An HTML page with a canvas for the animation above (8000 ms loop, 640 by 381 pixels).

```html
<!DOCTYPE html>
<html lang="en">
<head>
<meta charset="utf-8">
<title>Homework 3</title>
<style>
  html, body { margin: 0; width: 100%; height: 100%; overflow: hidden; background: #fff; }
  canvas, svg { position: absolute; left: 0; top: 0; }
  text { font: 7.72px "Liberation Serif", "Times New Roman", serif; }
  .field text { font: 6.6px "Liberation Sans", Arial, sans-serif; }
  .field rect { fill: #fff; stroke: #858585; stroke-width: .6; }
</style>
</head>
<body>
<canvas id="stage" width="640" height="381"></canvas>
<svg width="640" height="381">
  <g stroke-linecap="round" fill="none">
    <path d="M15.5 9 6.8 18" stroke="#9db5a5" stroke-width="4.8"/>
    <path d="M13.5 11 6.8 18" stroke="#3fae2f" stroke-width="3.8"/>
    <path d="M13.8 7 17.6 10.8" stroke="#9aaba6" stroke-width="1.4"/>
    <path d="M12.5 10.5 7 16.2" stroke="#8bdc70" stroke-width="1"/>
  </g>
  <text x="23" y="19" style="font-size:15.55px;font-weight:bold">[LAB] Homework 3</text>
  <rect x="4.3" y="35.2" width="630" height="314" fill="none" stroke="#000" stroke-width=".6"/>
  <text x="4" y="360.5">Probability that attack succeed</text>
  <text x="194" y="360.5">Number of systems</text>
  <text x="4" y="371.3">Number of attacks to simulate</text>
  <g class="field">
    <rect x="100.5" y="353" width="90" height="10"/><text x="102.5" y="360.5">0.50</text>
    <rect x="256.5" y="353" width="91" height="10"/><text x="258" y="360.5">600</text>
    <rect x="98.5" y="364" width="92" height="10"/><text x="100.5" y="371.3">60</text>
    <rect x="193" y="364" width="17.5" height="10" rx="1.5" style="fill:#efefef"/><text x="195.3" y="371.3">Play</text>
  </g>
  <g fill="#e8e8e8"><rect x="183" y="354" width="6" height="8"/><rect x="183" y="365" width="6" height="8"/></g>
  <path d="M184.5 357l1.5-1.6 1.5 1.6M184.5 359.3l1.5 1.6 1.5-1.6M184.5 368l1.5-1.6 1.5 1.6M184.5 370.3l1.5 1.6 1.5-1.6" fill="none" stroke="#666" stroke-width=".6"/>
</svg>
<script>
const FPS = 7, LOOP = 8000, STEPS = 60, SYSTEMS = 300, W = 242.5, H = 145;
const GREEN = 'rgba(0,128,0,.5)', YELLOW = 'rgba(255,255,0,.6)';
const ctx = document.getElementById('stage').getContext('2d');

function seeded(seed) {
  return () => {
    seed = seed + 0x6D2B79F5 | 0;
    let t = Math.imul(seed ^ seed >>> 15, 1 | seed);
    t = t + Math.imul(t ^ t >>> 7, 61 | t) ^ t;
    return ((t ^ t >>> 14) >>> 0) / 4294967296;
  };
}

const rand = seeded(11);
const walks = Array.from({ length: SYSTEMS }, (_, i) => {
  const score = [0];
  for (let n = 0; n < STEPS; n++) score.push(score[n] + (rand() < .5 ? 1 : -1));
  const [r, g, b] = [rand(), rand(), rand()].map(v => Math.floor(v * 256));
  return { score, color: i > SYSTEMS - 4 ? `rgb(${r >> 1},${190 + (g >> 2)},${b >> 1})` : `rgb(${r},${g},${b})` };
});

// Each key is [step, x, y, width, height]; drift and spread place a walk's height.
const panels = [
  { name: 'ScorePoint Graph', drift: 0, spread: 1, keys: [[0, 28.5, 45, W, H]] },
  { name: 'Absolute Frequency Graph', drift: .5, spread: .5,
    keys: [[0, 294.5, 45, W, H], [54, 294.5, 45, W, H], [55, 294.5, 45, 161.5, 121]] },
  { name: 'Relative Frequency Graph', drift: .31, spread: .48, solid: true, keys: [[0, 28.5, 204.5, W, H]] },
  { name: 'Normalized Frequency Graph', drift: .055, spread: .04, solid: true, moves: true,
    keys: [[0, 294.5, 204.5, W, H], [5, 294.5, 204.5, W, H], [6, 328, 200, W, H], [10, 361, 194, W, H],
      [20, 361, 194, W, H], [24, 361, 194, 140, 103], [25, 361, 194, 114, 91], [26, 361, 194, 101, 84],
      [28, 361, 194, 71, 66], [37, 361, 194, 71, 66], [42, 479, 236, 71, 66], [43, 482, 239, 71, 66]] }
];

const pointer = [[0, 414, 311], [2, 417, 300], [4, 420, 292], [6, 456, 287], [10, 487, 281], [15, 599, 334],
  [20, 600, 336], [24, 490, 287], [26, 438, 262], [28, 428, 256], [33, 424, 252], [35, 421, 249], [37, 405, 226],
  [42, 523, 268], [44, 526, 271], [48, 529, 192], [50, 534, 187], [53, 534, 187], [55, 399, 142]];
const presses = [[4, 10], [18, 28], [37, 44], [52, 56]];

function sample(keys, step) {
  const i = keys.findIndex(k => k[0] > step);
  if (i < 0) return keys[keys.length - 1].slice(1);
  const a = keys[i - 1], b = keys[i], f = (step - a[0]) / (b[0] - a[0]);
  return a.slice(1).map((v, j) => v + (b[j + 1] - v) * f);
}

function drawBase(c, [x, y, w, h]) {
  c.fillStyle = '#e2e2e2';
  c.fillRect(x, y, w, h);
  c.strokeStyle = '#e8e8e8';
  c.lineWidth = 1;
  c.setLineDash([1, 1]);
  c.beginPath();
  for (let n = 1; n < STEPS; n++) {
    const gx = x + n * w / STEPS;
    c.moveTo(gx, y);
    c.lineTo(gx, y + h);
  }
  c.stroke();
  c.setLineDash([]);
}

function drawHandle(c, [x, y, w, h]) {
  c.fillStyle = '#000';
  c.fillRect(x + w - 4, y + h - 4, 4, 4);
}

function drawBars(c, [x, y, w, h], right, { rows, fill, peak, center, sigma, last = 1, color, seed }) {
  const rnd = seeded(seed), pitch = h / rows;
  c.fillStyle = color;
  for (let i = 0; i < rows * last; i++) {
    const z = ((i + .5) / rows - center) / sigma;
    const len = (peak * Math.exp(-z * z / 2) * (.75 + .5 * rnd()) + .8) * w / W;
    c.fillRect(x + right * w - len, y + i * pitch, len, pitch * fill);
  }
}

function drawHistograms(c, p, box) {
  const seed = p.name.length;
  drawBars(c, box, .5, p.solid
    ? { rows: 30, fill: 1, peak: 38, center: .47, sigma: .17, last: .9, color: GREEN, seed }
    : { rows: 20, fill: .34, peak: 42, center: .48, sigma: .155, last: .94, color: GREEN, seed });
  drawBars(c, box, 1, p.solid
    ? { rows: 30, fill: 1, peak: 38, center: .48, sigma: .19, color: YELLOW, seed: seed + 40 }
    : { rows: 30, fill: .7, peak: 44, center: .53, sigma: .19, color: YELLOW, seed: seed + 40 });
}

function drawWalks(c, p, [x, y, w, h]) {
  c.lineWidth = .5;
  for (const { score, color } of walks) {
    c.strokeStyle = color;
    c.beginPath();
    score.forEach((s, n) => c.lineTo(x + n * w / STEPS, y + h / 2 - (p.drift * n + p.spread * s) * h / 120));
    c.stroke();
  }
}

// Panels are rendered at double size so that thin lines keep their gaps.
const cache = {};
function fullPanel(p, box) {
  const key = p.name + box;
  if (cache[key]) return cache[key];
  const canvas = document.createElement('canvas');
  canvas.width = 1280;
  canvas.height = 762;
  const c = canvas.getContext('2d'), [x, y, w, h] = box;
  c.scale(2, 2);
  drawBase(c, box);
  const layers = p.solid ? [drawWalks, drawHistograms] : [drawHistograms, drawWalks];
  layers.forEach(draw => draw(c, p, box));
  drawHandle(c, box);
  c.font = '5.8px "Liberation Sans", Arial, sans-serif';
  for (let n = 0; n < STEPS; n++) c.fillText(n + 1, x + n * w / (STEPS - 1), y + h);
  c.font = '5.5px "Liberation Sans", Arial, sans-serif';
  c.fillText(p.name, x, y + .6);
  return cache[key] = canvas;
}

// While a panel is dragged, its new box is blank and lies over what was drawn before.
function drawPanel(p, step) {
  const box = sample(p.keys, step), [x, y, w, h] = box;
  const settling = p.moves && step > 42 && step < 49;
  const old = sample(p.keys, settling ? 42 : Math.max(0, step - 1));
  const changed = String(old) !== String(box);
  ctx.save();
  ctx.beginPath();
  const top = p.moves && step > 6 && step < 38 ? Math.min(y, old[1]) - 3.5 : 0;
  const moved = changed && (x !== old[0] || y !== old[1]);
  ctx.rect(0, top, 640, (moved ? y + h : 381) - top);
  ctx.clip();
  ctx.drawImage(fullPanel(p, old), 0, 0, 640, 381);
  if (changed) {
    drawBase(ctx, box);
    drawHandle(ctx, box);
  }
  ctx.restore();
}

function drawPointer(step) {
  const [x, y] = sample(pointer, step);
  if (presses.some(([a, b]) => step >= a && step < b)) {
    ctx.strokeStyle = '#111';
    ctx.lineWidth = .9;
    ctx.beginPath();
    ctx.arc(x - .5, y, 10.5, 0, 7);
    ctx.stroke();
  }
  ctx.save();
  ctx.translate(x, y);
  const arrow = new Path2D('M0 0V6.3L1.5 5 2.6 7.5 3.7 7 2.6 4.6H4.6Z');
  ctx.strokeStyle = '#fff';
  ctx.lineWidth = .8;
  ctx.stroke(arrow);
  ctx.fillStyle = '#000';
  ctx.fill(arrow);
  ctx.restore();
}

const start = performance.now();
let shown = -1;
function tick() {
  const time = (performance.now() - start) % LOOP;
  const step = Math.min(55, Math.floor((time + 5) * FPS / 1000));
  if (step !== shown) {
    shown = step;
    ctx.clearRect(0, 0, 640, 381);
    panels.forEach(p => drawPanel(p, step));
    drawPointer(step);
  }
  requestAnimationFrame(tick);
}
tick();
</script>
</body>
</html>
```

* * * * * * *

**WORK ITEM:** Check the listing above for "size". Show every line where it turns up.

**SOLUTION BELOW:**
  <text x="23" y="19" style="font-size:15.55px;font-weight:bold">[LAB] Homework 3</text>
// Panels are rendered at double size so that thin lines keep their gaps.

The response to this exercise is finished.